The Jewish and Armenian (Dashnak, Ramgavar, or Hentchak) parties belong to this category, as well as the international sections of national parties, such as the (U.S.) Republicans Abroad and Democrats Abroad, the (French) Parti socialiste's Fédération des Français de l'étranger or the American and European branches of the Israeli Likud and of the Kuomintang (Nationalist Party of China).

There can also be specific political groupings representing members of a national community living abroad, such as the Association démocratique des Français de l'étranger - Français du Monde (left-wing) and the Union des Français de l'Etranger (right-wing), both competing for seats in the Assemblée des Français de l'étranger (fr), or the various political lists competing for the Comitati degli italiani all'estero (COMITES).
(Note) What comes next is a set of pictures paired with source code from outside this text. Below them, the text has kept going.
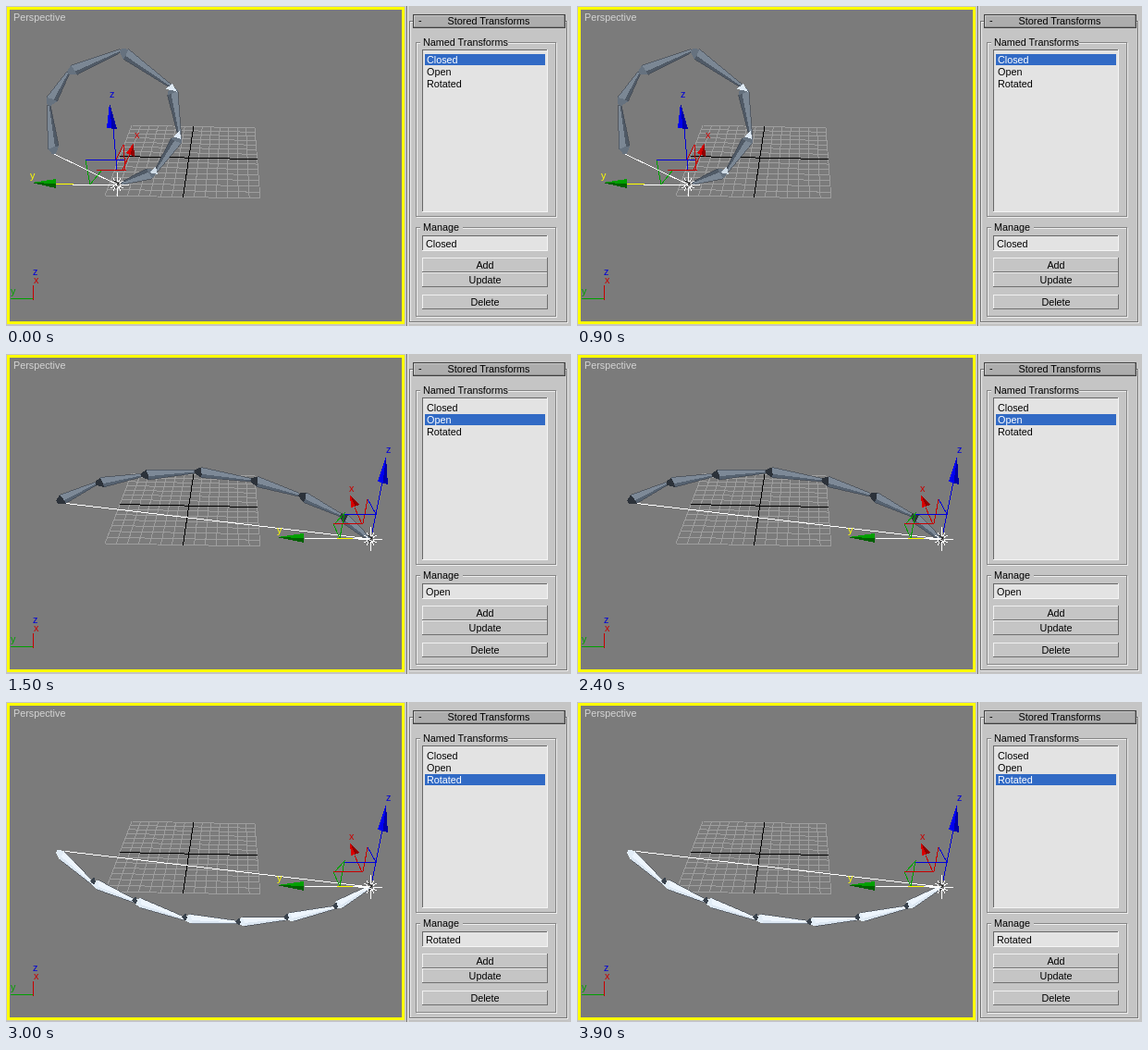
An HTML page for the animation above (4.5 s loop, 611 by 346 pixels).

```html
<!DOCTYPE html>
<html lang="en">
<meta charset="utf-8">
<title>Stored Transforms</title>
<style>
  html, body { margin: 0; width: 100%; height: 100%; overflow: hidden; background: #c5c5c5; }
  svg { display: block; font: 10.8px "Liberation Sans", Arial, sans-serif; shape-rendering: crispEdges; }
</style>
<svg id="stage" width="611" height="346" viewBox="0 0 611 346"></svg>
<script>
const STEP = 1500;
const NAMES = ['Closed', 'Open', 'Rotated'];
const RED = '#c80000', GREEN = '#00a000', BLUE = '#0000d8', YELLOW = '#ffff00';

const rect = (x, y, w, h, fill) => `<rect x="${x}" y="${y}" width="${w}" height="${h}" fill="${fill}"/>`;
const line = (points, stroke, width = 1) =>
  `<polyline points="${points}" fill="none" stroke="${stroke}" stroke-width="${width}"/>`;
const poly = (points, fill) => `<polygon points="${points}" fill="${fill}"/>`;
const text = (x, y, s, fill = '#000', anchor = 'start') =>
  `<text x="${x}" y="${y}" fill="${fill}" text-anchor="${anchor}">${s}</text>`;

// Box with a one pixel bevel; swap the edge colours to sink it.
const bevel = (x, y, w, h, fill, topLeft, bottomRight) =>
  rect(x, y, w, h, bottomRight) + rect(x, y, w - 1, h - 1, topLeft) + rect(x + 1, y + 1, w - 2, h - 2, fill);
const sunken = (x, y, w, h) => bevel(x, y, w, h, '#e3e3e3', '#686868', '#f4f4f4');
const button = (y, label) =>
  bevel(450, y, 136, 16, '#c5c5c5', '#f0f0f0', '#707070') + text(518, y + 12, label, '#000', 'middle');

function groupBox(y, h, label, labelWidth) {
  const frame = (d, colour) =>
    `<rect x="${443.5 + d}" y="${y + .5 + d}" width="151" height="${h}" fill="none" stroke="${colour}"/>`;
  return frame(1, '#eee') + frame(0, '#858585') + rect(448, y - 1, labelWidth, 4, '#c5c5c5') + text(451, y + 4, label);
}

// Perspective map of the unit square onto the floor quad.
function floorPoint(u, v) {
  const [x0, y0, x1, y1, x2, y2, x3, y3] = [136, 129, 269, 132, 275, 208, 107, 205];
  const dx1 = x1 - x2, dx2 = x3 - x2, sx = x0 - x1 + x2 - x3;
  const dy1 = y1 - y2, dy2 = y3 - y2, sy = y0 - y1 + y2 - y3;
  const det = dx1 * dy2 - dx2 * dy1;
  const g = (sx * dy2 - dx2 * sy) / det, h = (dx1 * sy - sx * dy1) / det;
  const w = g * u + h * v + 1;
  return [((x1 - x0 + g * x1) * u + (x3 - x0 + h * x3) * v + x0) / w,
          ((y1 - y0 + g * y1) * u + (y3 - y0 + h * y3) * v + y0) / w];
}

function floorGrid() {
  const pair = (t, colour) => line([floorPoint(t, 0), floorPoint(t, 1)], colour) +
    line([floorPoint(0, t), floorPoint(1, t)], colour);
  let out = '';
  for (let i = 0; i <= 14; i++) out += pair(i / 14, '#9e9e9e');
  return out + pair(.5, '#000');
}

// Each bone swells just after its joint and tapers to the next one.
function bone([ax, ay], [bx, by], [light, dark, cap], half) {
  const dx = bx - ax, dy = by - ay, len = Math.hypot(dx, dy);
  const at = (along, side) => [ax + (dx * along - dy * side) / len, ay + (dy * along + dx * side) / len];
  const left = at(6, -half), right = at(8, half), mid = at(8, half * .3);
  return poly([at(0, -1), left, at(len, -1.5), at(len, .5), mid], light) +
    poly([at(0, 1), right, at(len, 2), at(len, .5), mid], dark) +
    poly([at(0, -2), left, mid, right, at(0, 2)], cap) +
    line([left, at(len, -1.5), at(len, 2), right], '#39404a', .6);
}
const chain = (joints, colours, half) =>
  joints.slice(1).map((joint, i) => bone(joints[i], joint, colours, half)).join('');

function goal(x, y) {
  let out = '';
  for (let i = 0; i < 12; i++) {
    const a = i * Math.PI / 6, r = i % 3 ? 8 : 13;
    const ray = d => [x + Math.cos(a) * d, y + Math.sin(a) * d];
    out += line([ray(3), ray(r)], '#fff');
  }
  return out + line([[x - 3, y - 4], [x + 2, y - 1], [x - 2, y + 4]], '#222') + line([[x - 4, y], [x + 4, y + 3]], '#fff');
}

// Solid arrow head with a shaded side.
const cone = (tip, a, b, light, dark) => {
  const mid = [(a[0] + b[0]) / 2, (a[1] + b[1]) / 2];
  return poly([tip, a, b], light) + poly([tip, mid, b], dark);
};

const closedGizmo =
  line('72,193 120,193', '#fff') + line('53,192 73,192', YELLOW) +
  cone([28, 191], [54, 187], [54, 197], GREEN, '#006000') + text(26, 187, 'y', YELLOW) +
  line('120,178 116,132', BLUE) + cone([112, 105], [109, 132], [120, 133], '#0000f0', '#0000a8') + text(112, 99, 'z', BLUE) +
  line('126,177 134,160', RED) + cone([138, 148], [130, 159], [139, 163], '#d80000', '#900000') + text(139, 143, 'x', RED) +
  line('86,167 91,193 104,177', GREEN) + line('86,166 128,166', BLUE) +
  line('98,177 130,177', RED) + line('119,166 127,150 129,177', RED);

const openGizmo =
  line('322,199 394,200', '#fff') + line('358,199 375,199', YELLOW) +
  cone([293, 198], [322, 194], [322, 204], GREEN, '#006000') + text(293, 194, 'y', YELLOW) +
  line('396,193 407,138', BLUE) + cone([411, 111], [402, 138], [413, 141], '#0000f0', '#0000a8') + text(411, 107, 'z', BLUE) +
  line('377,166 385,184', RED) + cone([372, 152], [373, 166], [382, 163], '#d80000', '#900000') + text(371, 149, 'x', RED) +
  line('354,184 361,199 366,172 355,184', GREEN) + line('354,183.5 386,183.5 391,157', RED) +
  line('366,173 400,173 391,157', BLUE);

const backdrop =
  rect(1, 1, 430, 343, YELLOW) + rect(4, 4, 424, 337, '#7b7b7b') + text(8, 16, 'Perspective', '#d4d4d4') +
  line('5,316.5 29,316.5', GREEN) + line('29.5,302 29.5,318', RED) +
  text(5, 312, 'y', GREEN) + text(29, 291, 'z', BLUE) + text(30, 300, 'x', RED) + floorGrid();

const panel =
  rect(433, 0, 1, 346, '#747474') + rect(434, 0, 1, 346, '#eee') +
  bevel(436, 16, 172, 327, '#eee', '#777', '#eee') + bevel(437, 17, 170, 325, '#c5c5c5', '#eee', '#777') +
  rect(440, 9, 165, 15, '#404040') + bevel(441, 10, 163, 13, '#adadad', '#c8c8c8', '#8c8c8c') +
  text(446, 19, '-') + text(522, 20, 'Stored Transforms', '#000', 'middle') +
  groupBox(39, 188, 'Named Transforms', 95) + groupBox(239, 96, 'Manage', 46) +
  sunken(450, 47, 136, 176) + sunken(450, 248, 136, 17) +
  button(272, 'Add') + button(288, 'Update') + button(312, 'Delete');

const openGoal = goal(394, 200);
const poses = [
  closedGizmo + line('52,160 120,193', '#fff') +
    chain([[52, 160], [46, 107], [67, 72], [124, 48], [179, 87], [188, 140], [162, 179], [125, 192]],
      ['#7b8794', '#505a66', '#66727f'], 6) +
    poly('172,90 180,84 185,93 179,91', '#dfeaf5') + poly('181,141 188,134 189,144', '#dfeaf5') +
    poly('155,180 162,174 164,182', '#cfdbe6') + goal(120, 193),
  line('60,161 394,200', '#fff') +
    chain([[55, 160], [97, 140], [146, 131], [204, 127], [265, 136], [317, 152], [362, 174], [393, 200]],
      ['#7d8997', '#566270', '#2c323a'], 5.5) + openGizmo + openGoal,
  line('60,161 394,200', '#fff') +
    chain([[55, 161], [93, 195], [139, 215], [193, 234], [250, 238], [302, 234], [355, 222], [393, 200]],
      ['#edf5fd', '#dce7f2', '#e2edf7'], 5) +
    [[95, 194], [140, 215], [194, 233], [252, 238], [304, 233], [357, 221]]
      .map(([x, y]) => poly([[x - 4, y], [x, y - 5], [x + 2, y], [x, y + 4]], '#39424c')).join('') +
    openGizmo + openGoal,
];

const scenes = poses.map((pose, chosen) => backdrop + pose + panel +
  rect(453, 52 + 13 * chosen, 130, 12, '#316ac5') +
  NAMES.map((name, i) => text(455, 62 + 13 * i, name, i === chosen ? '#fff' : '#000')).join('') +
  text(454, 261, NAMES[chosen]));

const stage = document.getElementById('stage');
stage.innerHTML = scenes.map(scene => `<g>${scene}</g>`).join('');
const start = performance.now();
function draw() {
  const current = Math.floor((performance.now() - start) / STEP) % scenes.length;
  [...stage.children].forEach((group, i) => { group.style.display = i === current ? '' : 'none'; });
  requestAnimationFrame(draw);
}
draw();
</script>
</html>
```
  1. ^ a b c Chandra, Kanchan (2004). Why Ethnic Parties Succeed: Patronage and Ethnic Head Counts in India. Cambridge University Press. p. 3. ISBN 978-1-108-63552-3.
  2. ^ Mor, Maayan (2022). "Government Policies, New Voter Coalitions, and the Emergence of Ethnic Dimension in Party Systems". World Politics. 74 (1): 121–166. doi:10.1017/S0043887121000228. hdl:2445/185880. ISSN 0043-8871. S2CID 246488912.
  3. ^ Chandra, Kanchan (2011). "What is an ethnic party?". Party Politics. 17 (2): 151–169. doi:10.1177/1354068810391153. ISSN 1354-0688.
  4. ^ Chandra, Kanchan (2006). "What is Ethnic Identity and Does it Matter?". Annual Review of Political Science. 9 (1): 397–424. doi:10.1146/annurev.polisci.9.062404.170715. ISSN 1094-2939.
  5. ^ Birnir, Jóhanna Kristín (2006). Ethnicity and Electoral Politics. Cambridge University Press. p. 66. ISBN 978-1139462600. Archived from the original on 2022-04-22. Retrieved 2022-03-21.
  6. ^ Donna Lee Van Cott, “Institutional Change and Ethnic Parties in South America.” Latin American Politics and Society 45, 2 (summer 2003): 1-39 (abstract)
  7. ^ Donna Lee Van Cott, From Movements to Parties in Latin America. The Evolution of Ethnic Politics, Cambridge, Cambridge University Press, 2005 ISBN 978-0-521-85502-0 (Introduction)
  8. ^ Amodio, Francesco; Chiovelli, Giorgio; Hohmann, Sebastian (2024). "The Employment Effects of Ethnic Politics". American Economic Journal: Applied Economics. 16 (2): 456–491. doi:10.1257/app.20210579. hdl:10419/215214. ISSN 1945-7782.

Further reading